The city has two emergency funds, the rainy day fund and the emergency subfund, which can be used to pay for unanticipated spending needs or to mitigate cuts during budget downturns. Earlier this month, city budget director Ben Noble estimated that the city could face a revenue shortfall this year of $110 million. Together, both emergency funds total about $125 million.

Council member Tammy Morales, who sponsored the legislation, raised one concern last week that she said she’ll revisit after the funds are allocated and the current crisis has abated: Online application materials for the grants were initially only in English, potentially putting small business owners who don’t speak English as their native language at a disadvantage when applying for the grants.

“When those who don’t speak English have extra barriers put in place in order to participate… [it’s] an example of how often our city government operates with blinders on to anyone who isn’t part of the dominant culture,” Morales said at a council meeting last week.

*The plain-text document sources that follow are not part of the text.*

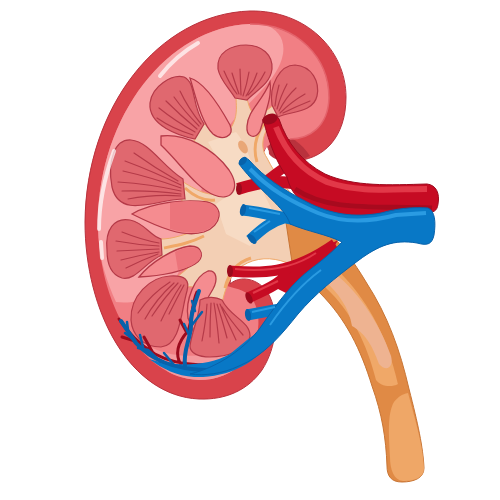
<!DOCTYPE html>
<html lang="en">
<head>
<meta charset="utf-8">
<title>Kidney cross-section</title>
<style>
:root{--capsule:#d9434b;--capsule-dark:#b9323d;--cortex:#f17f84;--cortex-light:#f8a3a6;--pyramid:#e0686f;--pyramid-line:#b53a48;--column:#f58c90;--pelvis:#f3cfb4;--pelvis-light:#f9dfc8;--ureter:#e08a45;--ureter-mid:#f0a868;--ureter-light:#eeb391;--artery:#c60b23;--artery-dark:#9c0a1d;--artery-light:#e23848;--vein:#0878c6;--vein-dark:#0762ab;--vein-light:#2a9be2}
html,body{margin:0;background:#fff;overflow:hidden}
svg{display:block;width:500px;height:500px}
.pyramid{fill:var(--pyramid);stroke:var(--pyramid-line);stroke-width:1.2}
.column{fill:var(--column);stroke:var(--pyramid-line);stroke-width:1.3}
.column-tip{fill:#ec747b}
.striae{fill:none;stroke:var(--pyramid-line);stroke-width:1.2;stroke-linecap:round}
.tube{fill:none;stroke-linecap:butt;stroke-linejoin:round}
.artery{stroke:var(--artery)}
.vein{stroke:var(--vein)}
.fine{fill:none;stroke-linecap:round;stroke-linejoin:round}
</style>
</head>
<body>
<svg viewBox="0 0 500 500" role="img" aria-label="Cross-section of a kidney with its artery, vein and ureter">
<defs>
<path id="cortex-shape" d="M250 24C298 24 329 58 329 98C328 127 309 139 290 139C274 139 264 145 258 163L236 205L222 282C229 290 240 286 250 296C264 312 260 345 243 362C232 374 216 380 199 380C140 378 98 302 98 222C99 115 168 27 250 24Z"/>
<clipPath id="cortex-clip"><use href="#cortex-shape"/></clipPath>
</defs>

<g id="capsule">
<path d="M250 11C306 10 346 50 346 97C346 137 324 161 291 161C278 161 270 156 267 145L240 200L230 284C240 275 258 278 268 293C280 314 277 347 262 370C248 390 226 400 199 399C130 396 85 312 85 222C86 108 158 14 250 11Z" fill="var(--capsule)" stroke="var(--capsule-dark)"/>
<path d="M268 136C282 130 300 140 310 156C295 164 276 163 269 154Z" fill="var(--capsule-dark)"/>
</g>

<g id="cortex">
<use href="#cortex-shape" fill="var(--cortex)"/>
<g clip-path="url(#cortex-clip)">
<path d="M250 20C272 24 286 34 283 54C278 82 246 102 226 130C196 176 196 240 176 278C156 300 134 304 116 302C92 250 88 190 114 128C145 64 195 22 250 20Z" fill="var(--cortex-light)"/>
<path d="M118 318C140 350 180 369 240 345L230 380L180 385Z" fill="#f59a9e"/>
</g>
<path d="M250 24C298 24 329 58 329 98C328 127 309 139 290 139" fill="none" stroke="#e4646c" stroke-width="1.5"/>
</g>

<g id="renal-pelvis">
<path d="M236 96L247 98C250 112 254 118 262 114L275 104L281 114C264 126 258 145 267 158C285 195 320 220 349 262L324 292C305 266 270 248 242 266C229 275 225 290 222 303L200 304C200 288 190 282 185 290L171 282C185 270 198 262 200 252C185 246 174 256 160 257L158 239C174 240 188 232 202 230L182 201L180 180C196 190 208 197 220 193L194 140L202 122C214 133 229 135 233 124C238 114 236 104 236 96Z" fill="var(--pelvis)" stroke="var(--ureter-mid)"/>
<path d="M236 132C246 144 252 164 260 186L278 222L250 246L226 234L216 204L236 190L208 142Z" fill="var(--pelvis-light)" opacity=".8"/>
<path d="M257 162C252 146 257 127 273 115M185 188C196 198 207 201 215 200M164 248C179 245 190 243 204 236M225 288C229 271 238 262 251 258" fill="none" stroke="var(--ureter-mid)" stroke-width="3"/>
<ellipse cx="243" cy="147" rx="4" ry="7" fill="#e9a777" transform="rotate(-30 243 147)"/>
</g>

<g id="columns">
<path class="column" d="M190 78C204 82 219 105 230 125C235 137 222 141 213 134C202 124 196 98 190 78Z"/>
<path class="column" d="M270 82C272 96 267 108 260 131C255 140 246 137 247 126C248 110 262 102 270 82Z"/>
<path class="column" d="M161 136C185 133 213 148 229 170C241 188 232 202 214 195C196 188 181 164 161 145Z"/>
<path class="column" d="M132 214C152 202 186 199 207 202C225 206 222 226 204 232C184 238 160 228 132 214Z"/>
<path class="column-tip" d="M170 203C187 200 201 201 209 203C224 208 220 225 204 231C192 234 180 232 170 229Z"/>
<path class="column" d="M139 277C151 262 174 248 190 246C203 246 205 258 195 264C180 273 159 276 139 277Z"/>
<path class="column-tip" d="M175 252C190 244 202 247 201 256C198 265 186 268 178 270Z"/>
<path class="column" d="M188 318C185 300 195 276 208 271C217 270 218 280 213 289C205 302 199 315 193 331Z"/>
</g>

<g id="pyramids">
<path class="pyramid" d="M218 69C216 52 232 45 246 45C262 45 273 55 272 69C270 85 255 91 247 100L235 98C229 88 220 80 218 69Z"/>
<path class="pyramid" d="M272 105C269 85 280 65 295 65C312 66 320 82 317 96C313 113 291 111 278 117Z"/>
<path class="pyramid" d="M150 103C152 86 172 74 184 77C197 83 191 106 204 124L195 139C180 136 148 126 150 103Z"/>
<path class="pyramid" d="M112 187C107 160 115 139 131 140C150 142 162 166 183 179L185 199C160 198 120 221 112 187Z"/>
<path class="pyramid" d="M107 250C105 230 114 217 130 220C145 223 150 236 161 239L162 255C145 262 136 281 122 278C112 275 107 265 107 250Z"/>
<path class="pyramid" d="M131 320C130 296 150 277 170 276C185 275 190 280 187 291C181 311 181 345 161 347C143 347 132 335 131 320Z"/>
<path class="pyramid" d="M190 346C192 330 200 316 200 300C207 296 216 297 222 300C230 317 250 321 250 336C249 350 226 357 210 357C198 357 190 353 190 346Z"/>
<path class="striae" d="M224 71Q230 85 237 94M232 73Q235 83 239 94M240 69L241 95M249 72Q247 84 243 96M257 73Q252 87 246 96M265 72Q258 86 248 95
M279 85Q276 96 275 106M287 84Q281 95 277 109M296 88Q286 97 279 111M305 94Q291 102 280 113M310 101Q295 107 283 113
M159 108Q175 121 195 132M166 101Q180 115 197 129M174 97Q184 111 199 126M180 91Q188 108 201 124M157 118Q173 129 193 135
M125 161Q152 171 181 185M123 171Q150 177 181 188M118 182Q150 184 181 191M122 191Q150 190 181 194M128 199Q154 194 181 196M134 153Q155 168 178 181
M122 232Q142 240 159 243M116 241Q138 245 159 246M117 251Q138 250 159 249M121 260Q140 255 159 252M126 268Q142 260 158 254
M138 313Q151 294 170 282M145 319Q156 299 174 283M152 316Q164 298 178 283M161 321Q171 300 181 285M169 314Q177 298 184 285
M202 341Q206 321 207 304M210 337Q210 319 211 303M219 343Q217 321 214 303M227 338Q222 319 217 304M236 340Q227 321 220 304M243 335Q230 320 222 307"/>
</g>

<path id="capsule-highlight" d="M114 151C105 176 99 201 99 229M101 242L102 258M160 76C171 62 184 51 198 43" fill="none" stroke="#fff" stroke-width="4" stroke-linecap="round" opacity=".7"/>

<g id="ureter">
<path d="M282 196C314 211 342 242 366 282C388 316 400 350 409 389C418 424 423 447 424 468C424 478 414 482 402 482C391 482 387 476 387 466C386 438 382 414 372 386C361 350 346 319 320 293L292 262Z" fill="var(--ureter)" stroke="#c87535"/>
<path d="M320 256C348 276 371 306 386 344C393 363 397 380 398 384C391 388 380 386 376 380C367 344 351 311 326 288Z" fill="var(--ureter-mid)"/>
<path d="M330 270C355 287 379 321 391 356C394 368 386 372 379 364C371 342 364 333 352 326C349 307 337 292 326 282Z" fill="var(--ureter-light)"/>
<path d="M408 393C417 426 423 447 424 468C424 478 414 481 403 481C394 480 390 470 390 457C389 436 387 414 394 402C398 397 402 394 408 393Z" fill="#efa767"/>
</g>

<g id="renal-artery">
<path class="tube artery" stroke-width="12" d="M238 189C260 182 274 180 300 184"/>
<path class="tube artery" stroke-width="10" d="M262 184C273 176 279 171 286 166"/>
<path d="M263 119C268 113 276 114 279 119C287 143 302 162 325 174C354 187 390 185 427 184C436 185 440 193 438 204C437 211 434 213 425 212C385 211 350 222 322 212C302 205 291 194 287 177C277 163 270 146 263 119Z" fill="var(--artery)" stroke="var(--artery-dark)"/>
<path d="M276 127C286 153 304 172 327 182C358 193 392 189 427 189" fill="none" stroke="var(--artery-light)" stroke-width="6"/>
<path d="M295 189C328 211 369 206 432 208" fill="none" stroke="var(--artery-dark)" stroke-width="5" opacity=".7"/>
<ellipse cx="270" cy="119" rx="8" ry="5" fill="var(--artery-dark)" transform="rotate(-20 270 119)"/>
<path class="tube artery" stroke-width="11" d="M229 271C257 273 288 277 335 244M248 298C268 289 284 282 298 264"/>
<path d="M304 258L338 240L323 267L286 293L276 288Z" fill="var(--artery)"/>
<path class="tube" stroke="var(--artery-light)" stroke-width="2" d="M235 269C263 272 291 270 316 253M253 293L278 281"/>
<g fill="var(--artery-dark)"><ellipse cx="239" cy="189" rx="3" ry="6"/><ellipse cx="230" cy="271" rx="3" ry="6"/><ellipse cx="249" cy="298" rx="3" ry="6" transform="rotate(-25 249 298)"/></g>
</g>

<g id="arcuate-vessels">
<g class="fine" stroke="var(--artery-dark)" stroke-width="3">
<path d="M247 356C216 369 179 367 155 354C139 344 128 333 119 319M181 365C174 353 179 341 188 331C193 319 191 305 197 292M153 353L144 337M135 341L122 337M187 333L180 320"/>
</g>
<path d="M247 340L274 320L276 332C258 366 225 378 194 377C177 376 163 369 149 359C173 367 207 367 230 354Z" fill="var(--vein)"/>
<g class="fine" stroke="var(--vein-dark)" stroke-width="4">
<path d="M205 370C176 369 151 360 136 343L121 321M185 366C183 350 190 341 191 326C190 314 195 304 199 291"/>
<path stroke-width="2.5" d="M161 362L148 350L138 348M144 351L140 335M134 340L125 333M192 325L202 312M190 337L184 324M195 311L192 301M174 365L164 353M128 330L127 322"/>
</g>
</g>

<g id="renal-vein">
<path class="tube vein" stroke-width="11" d="M242 210C263 212 278 217 315 224M250 240C262 229 270 222 284 218M247 315L280 309"/>
<path d="M239 164C239 158 245 156 249 160C265 178 282 189 307 202C330 214 354 218 381 213C398 208 414 207 428 208C435 211 436 222 434 235C432 244 428 246 417 243C394 239 378 246 359 260C335 278 315 294 298 314C282 334 264 356 239 366C222 374 204 376 190 374C219 367 245 348 260 328C278 302 292 283 312 268C328 256 337 247 342 242C326 234 309 232 290 224C285 207 262 194 239 164Z" fill="var(--vein)" stroke="var(--vein-dark)"/>
<path class="tube" stroke="var(--vein-light)" stroke-width="4" stroke-linecap="round" d="M250 169C270 190 292 202 318 213C345 224 374 221 396 215L426 213"/>
<path class="tube" stroke="var(--vein-light)" stroke-width="2" stroke-linecap="round" d="M249 208L280 214M254 232L270 221M252 312L275 307M270 325C285 303 302 284 321 270"/>
<g fill="var(--vein-dark)"><ellipse cx="243" cy="161" rx="3" ry="5" transform="rotate(40 243 161)"/><ellipse cx="243" cy="210" rx="3" ry="6" transform="rotate(12 243 210)"/><ellipse cx="252" cy="239" rx="3" ry="6" transform="rotate(-40 252 239)"/><ellipse cx="248" cy="315" rx="3" ry="6" transform="rotate(-10 248 315)"/></g>
</g>
</svg>
</body>
</html>
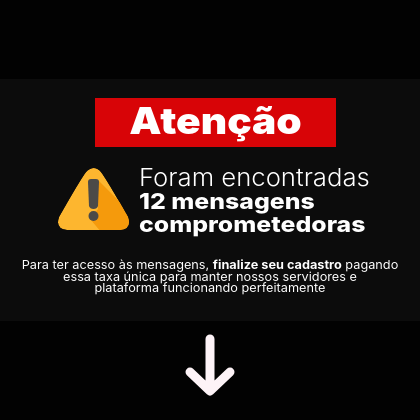
<!DOCTYPE html>
<html lang="pt-BR">
<head>
<meta charset="utf-8">
<title>Atenção</title>
<style>
:root {
  --black: #020202;
  --panel: #0c0c0c;
  --red: #d80407;
  --white: #fff;
  --amber: #fdb62f;
  --amber-dark: #f59a0c;
  --mark: #4b4a48;
  --arrow: #fdf3f7;
}
* { margin: 0; padding: 0; box-sizing: border-box; }
html, body { width: 420px; height: 420px; overflow: hidden; background: var(--black); }
.notice {
  position: relative; width: 420px; height: 420px; overflow: hidden;
  background: var(--black); color: var(--white);
  font-family: Inter, "Open Sans", sans-serif;
  font-optical-sizing: none;
}
.panel { position: absolute; left: 0; top: 79px; width: 420px; height: 242px; background: var(--panel); }
.banner {
  position: absolute; left: 95px; top: 98px; width: 241px; height: 49px;
  background: var(--red); text-align: center;
}
.banner h1 { font-size: 37px; font-weight: 900; line-height: 45px; white-space: nowrap; transform: scaleX(1.1); }
.finding { position: absolute; left: 139px; top: 166px; white-space: nowrap; }
.finding span, .finding strong { display: block; transform-origin: 0 0; }
.finding span { font-size: 24px; font-weight: 300; line-height: 24px; transform: scaleX(1.07); }
.finding strong { font-size: 22px; font-weight: 800; line-height: 23px; transform: scaleX(1.13); }
.details {
  position: absolute; left: 0; top: 259px; width: 420px; text-align: center;
  font-size: 12px; line-height: 11.7px; white-space: nowrap; transform: scaleX(1.06);
}
.details b { font-weight: 700; }
.icon { position: absolute; left: 0; top: 0; }
</style>
</head>
<body>
<main class="notice">
  <section class="panel"></section>
  <header class="banner"><h1>Atenção</h1></header>
  <svg class="icon" width="420" height="420" viewBox="0 0 420 420" aria-hidden="true">
    <defs>
      <clipPath id="warning-shape">
        <path id="triangle" d="M86 172Q94 164 101 172Q107 180 128 217Q132 229 120 230H67Q55 229 59 217Q80 180 86 172Z"/>
      </clipPath>
    </defs>
    <g clip-path="url(#warning-shape)">
      <use href="#triangle" fill="var(--amber)"/>
      <path d="M98 180L140 222V240H108L90 219L98 209Z" fill="var(--amber-dark)"/>
    </g>
    <path d="M88 182Q88 179 91 179H96Q99 179 99 182L98 206Q97 209 93.5 209Q90 209 89 206Z" fill="var(--mark)"/>
    <circle cx="93.5" cy="216" r="5" fill="var(--mark)"/>
    <path d="M210 339V390M190 372L210 391L230 372" fill="none" stroke="var(--arrow)" stroke-width="9" stroke-linecap="round" stroke-linejoin="round"/>
  </svg>
  <h2 class="finding">
    <span>Foram encontradas</span>
    <strong>12 mensagens</strong>
    <strong>comprometedoras</strong>
  </h2>
  <p class="details">Para ter acesso às mensagens, <b>finalize seu cadastro</b> pagando<br>essa taxa única para manter nossos servidores e<br>plataforma funcionando perfeitamente</p>
</main>
</body>
</html>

But, “rather than slow down the disbursement of this particular fund, I’m asking that we hear back from the [Office of Economic Development] this summer on how these funds were distributed” to make sure that non-English-speaking business owners had equal access to the funds.